**Task goal**
Filter the entries and keep only the lines where the string "length" appears.

:: Records for this task

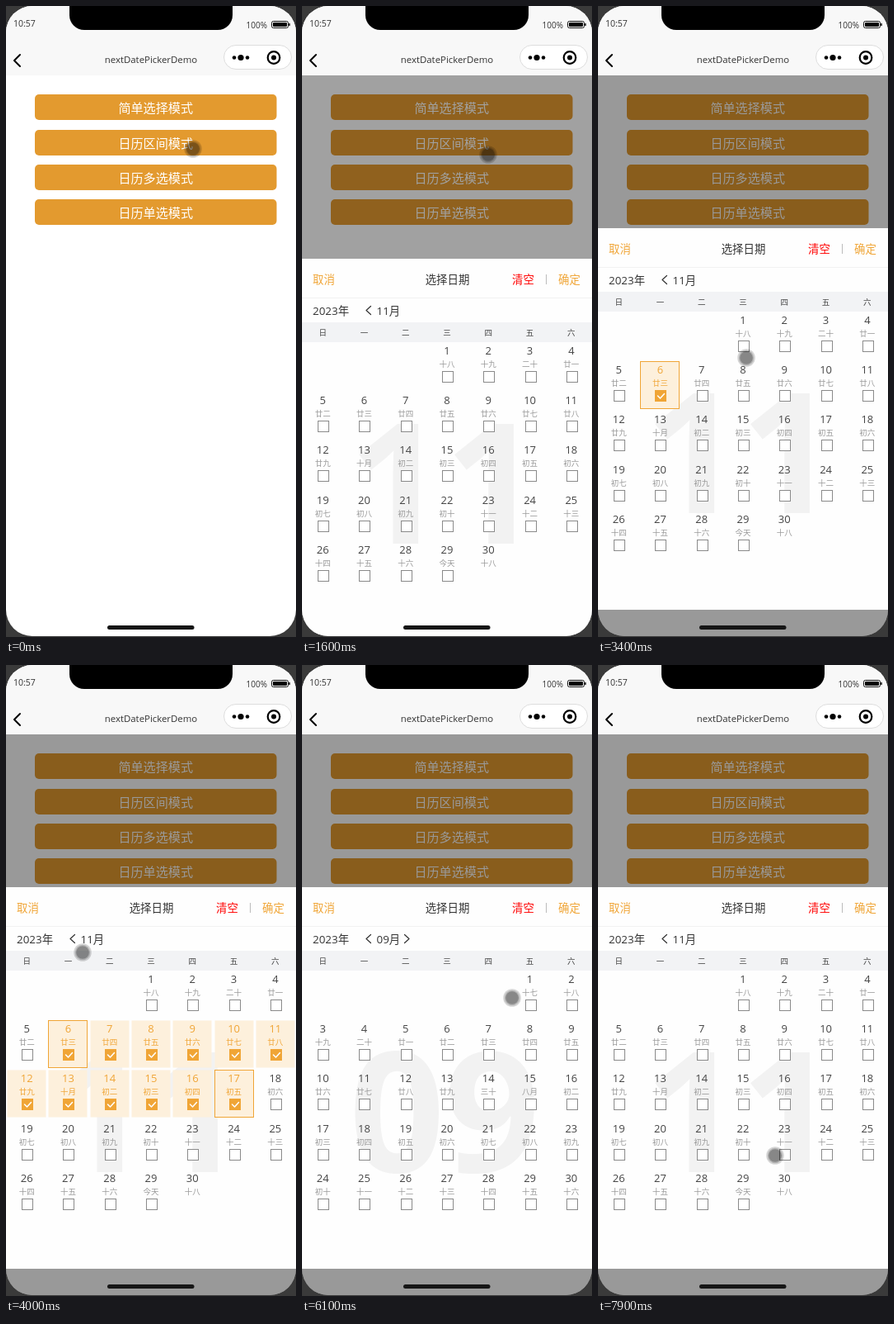
Animation of 352x764 px, one loop 8000 ms. Source, as an HTML page:

```html
<!DOCTYPE html>
<html lang="zh-CN">
<head>
<meta charset="utf-8">
<title>nextDatePickerDemo</title>
<style>
  html, body { margin: 0; width: 100%; height: 100%; overflow: hidden; background: #3a3a3a; }
  svg { display: block; width: 100vw; height: 100vh; }
  text { font-family: "Open Sans", "Noto Sans CJK SC", "Noto Sans CJK", sans-serif; fill: #333; }
  .mid { text-anchor: middle; }
  .btn { font-size: 15.1px; fill: #fff; }
  .act { font-size: 13.4px; }
  .week { font-size: 9.5px; fill: #444; }
  .day { font-size: 13px; fill: #444; }
  .lunar { font-size: 9.5px; fill: #999; }
  .mark { font-size: 203px; font-weight: 700; fill: #f2f2f2; }
  .box { fill: #fff; stroke: #8a8a8a; }
  .on .day, .on .lunar, .gold { fill: #f0a536; }
  .on .box { fill: #f0a536; stroke: #f0a536; }
  .clear { fill: #f00; font-weight: 500; }
  .cell { fill: #fdf0dc; }
  .end .cell { stroke: #f0a536; }
  .line { fill: none; stroke-linecap: round; stroke-linejoin: round; }
</style>
</head>
<body>
<svg viewBox="0 0 352 764" preserveAspectRatio="none">
  <defs><clipPath id="screen"><rect width="352" height="763" rx="32"/></clipPath></defs>
  <g clip-path="url(#screen)">
    <rect width="352" height="764" fill="#fff"/>
    <g id="buttons"></g>
    <rect id="shade" y="84" width="352" height="680" opacity="0"/>

    <g id="sheet">
      <rect y="269" width="352" height="462" fill="#fefefe"/>
      <text class="act gold" x="13" y="299">取消</text>
      <text class="act mid" x="176.5" y="298.5">选择日期</text>
      <text class="act clear" x="255" y="299">清空</text>
      <path d="M296.5 288v12" stroke="#bbb"/>
      <text class="act gold" x="311" y="299">确定</text>
      <path d="M0 316.5h352" stroke="#f2f2f2"/>
      <text class="act" x="13" y="337">2023年</text>
      <path class="line" d="M83.5 326.500l-5.500 5 5.500 5" stroke="#333" stroke-width="1.2"/>
      <text class="act" id="month" x="90.5" y="337"></text>
      <path class="line" id="next" d="M124.500 326.500l5.500 5-5.500 5" stroke="#333" stroke-width="1.2"/>
      <rect y="346" width="352" height="24" fill="#f2f3f5"/>
      <g id="weeks"></g>
      <text class="mark mid" id="mark" x="173" y="614"></text>
      <g id="days"></g>
    </g>

    <rect width="352" height="84" fill="#f8f8f8"/>
    <path d="M77 0h198v11a18 18 0 0 1-18 18H95a18 18 0 0 1-18-18z"/>
    <text x="9" y="25" font-size="10.5">10:57</text>
    <text x="291.5" y="27" font-size="10">100%</text>
    <rect x="322.5" y="18.5" width="20" height="8" rx="2" fill="none" stroke="#111"/>
    <rect x="324" y="20" width="17" height="5" rx="1"/>
    <path d="M344 21v3" stroke="#111" stroke-width="1.5"/>
    <path class="line" d="M17 59l-7 7 7 7" stroke="#000" stroke-width="2"/>
    <text class="mid" x="176" y="69" font-size="11.4">nextDatePickerDemo</text>
    <rect x="264.5" y="47.5" width="82" height="29" rx="14.5" fill="#fff" stroke="#ddd"/>
    <circle cx="277" cy="62.5" r="2.3"/>
    <circle cx="285" cy="62.5" r="3.6"/>
    <circle cx="293" cy="62.5" r="2.3"/>
    <circle cx="325" cy="62.5" r="7.3" fill="none" stroke="#000" stroke-width="2.2"/>
    <circle cx="325" cy="62.5" r="3"/>
    <rect x="123" y="750" width="105.5" height="5" rx="2.5" fill="#161616"/>

    <g id="cursor">
      <circle r="10.8" fill-opacity=".16"/>
      <circle r="9.2" fill-opacity=".16"/>
      <circle r="7.8" fill-opacity=".24"/>
    </g>
  </g>
</svg>
<script>
const LOOP = 8000, TICK = 100, COL = 352 / 7, ROW = 60.2;
const $ = id => document.getElementById(id);

// first weekday, day count, lunar date of day 1, length and following name of the lunar month
const months = {
  9: { first: 5, count: 30, lunar: 17, length: 30, name: '八月' },
  10: { first: 0, count: 31, lunar: 17, length: 30, name: '九月' },
  11: { first: 3, count: 30, lunar: 18, length: 29, name: '十月', today: 29 }
};

// time, x, y
const path = [
  [0, 227, 173], [100, 227, 172], [500, 227, 172], [600, 223, 179],
  [1000, 223, 179], [1100, 226, 180], [1600, 226, 180], [2100, 145, 455],
  [2200, 145, 455], [2300, 82, 466], [2600, 82, 466], [3000, 288, 540],
  [3100, 288, 540], [3400, 180, 426], [3800, 93, 348], [4000, 93, 348],
  [4200, 95, 345], [5100, 95, 345], [5700, 286, 449], [5900, 270, 411],
  [6000, 270, 411], [6100, 255, 403], [6500, 135, 339], [7500, 135, 339],
  [7900, 215, 594], [8000, 215, 594]
];

const text = (cls, x, y, s) => `<text class="${cls}" x="${x}" y="${y}">${s}</text>`;

$('buttons').innerHTML = ['简单选择模式', '日历区间模式', '日历多选模式', '日历单选模式']
  .map((s, i) => {
    const y = Math.round(107.3 + 42.3 * i);
    return `<rect x="35" y="${y}" width="293.5" height="31" rx="5" fill="#e39a2f"/>` +
      text('btn mid', 181.7, y + 22, s);
  }).join('');

$('weeks').innerHTML = [...'日一二三四五六']
  .map((s, i) => text('week mid', COL * (i + .5), 361.6, s)).join('');

function lunarName(day, m) {
  let n = m.lunar + day - 1;
  if (day === m.today) return '今天';
  if (n > m.length) n -= m.length;
  if (n === 1) return m.name;
  if (n === 20) return '二十';
  if (n === 30) return '三十';
  return '初十廿'[Math.floor((n - 1) / 10)] + '一二三四五六七八九十'[(n - 1) % 10];
}

function dayCell(day, m, from, to) {
  const slot = m.first + day - 1;
  const x = COL * (slot % 7 + .5), y = Math.round(380 + ROW * Math.floor(slot / 7));
  const on = day >= from && day <= to;
  const end = on && (day === from || day === to);
  const bx = Math.round(x) - 5.5, by = y + 25.5;
  let s = `<g class="${on ? 'on' : ''}${end ? ' end' : ''}">`;
  if (on) s += `<rect class="cell" x="${Math.round(x) - 23.5}" y="${y - 9.5}" width="47" height="57"/>`;
  s += text('day mid', x, y + 5, day) + text('lunar mid', x, y + 20.4, lunarName(day, m));
  if (!m.today || day <= m.today) s += `<rect class="box" x="${bx}" y="${by}" width="13" height="13"/>`;
  if (on) s += `<path class="line" d="M${bx + 3} ${by + 6.5}l3 3 5-5.5" stroke="#fff" stroke-width="1.5"/>`;
  return s + '</g>';
}

let shown = '';
function showMonth(n, from, to) {
  const key = [n, from, to].join();
  if (key === shown) return;
  shown = key;
  const m = months[n], label = String(n).padStart(2, '0');
  $('month').textContent = label + '月';
  $('mark').textContent = label;
  $('next').style.display = n === 11 ? 'none' : '';
  $('days').innerHTML = Array.from({ length: m.count }, (_, i) => dayCell(i + 1, m, from, to)).join('');
}

function cursorAt(t) {
  const i = path.findIndex(p => p[0] > t);
  const [t0, x0, y0] = path[i - 1], [t1, x1, y1] = path[i];
  const k = (t - t0) / (t1 - t0);
  return [x0 + (x1 - x0) * k, y0 + (y1 - y0) * k];
}

function draw(t) {
  const p = Math.min(1, Math.max(0, (t - 1400) / 300));
  const open = 1 - Math.pow(1 - p, 2.36);
  $('sheet').setAttribute('transform', `translate(0 ${Math.round(495 * (1 - open))})`);
  $('shade').setAttribute('opacity', .4 * open);

  const month = t < 4400 ? 11 : t < 4900 ? 10 : t < 7100 ? 9 : t < 7500 ? 10 : 11;
  const picked = t >= 2500 && t < 4400;
  showMonth(month, picked ? 6 : 0, picked ? (t < 3500 ? 6 : 17) : 0);
  $('cursor').setAttribute('transform', `translate(${cursorAt(t)})`);
}

// the screen refreshes ten times a second
const start = performance.now();
function frame(now) {
  const t = Math.max(0, now - start) % LOOP;
  draw(Math.floor(t / TICK) * TICK);
  requestAnimationFrame(frame);
}
draw(0);
requestAnimationFrame(frame);
</script>
</body>
</html>
```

::::

**Solution to the exercise**
// first weekday, day count, lunar date of day 1, length and following name of the lunar month
  9: { first: 5, count: 30, lunar: 17, length: 30, name: '八月' },
  10: { first: 0, count: 31, lunar: 17, length: 30, name: '九月' },
  11: { first: 3, count: 30, lunar: 18, length: 29, name: '十月', today: 29 }
  if (n > m.length) n -= m.length;
  $('days').innerHTML = Array.from({ length: m.count }, (_, i) => dayCell(i + 1, m, from, to)).join('');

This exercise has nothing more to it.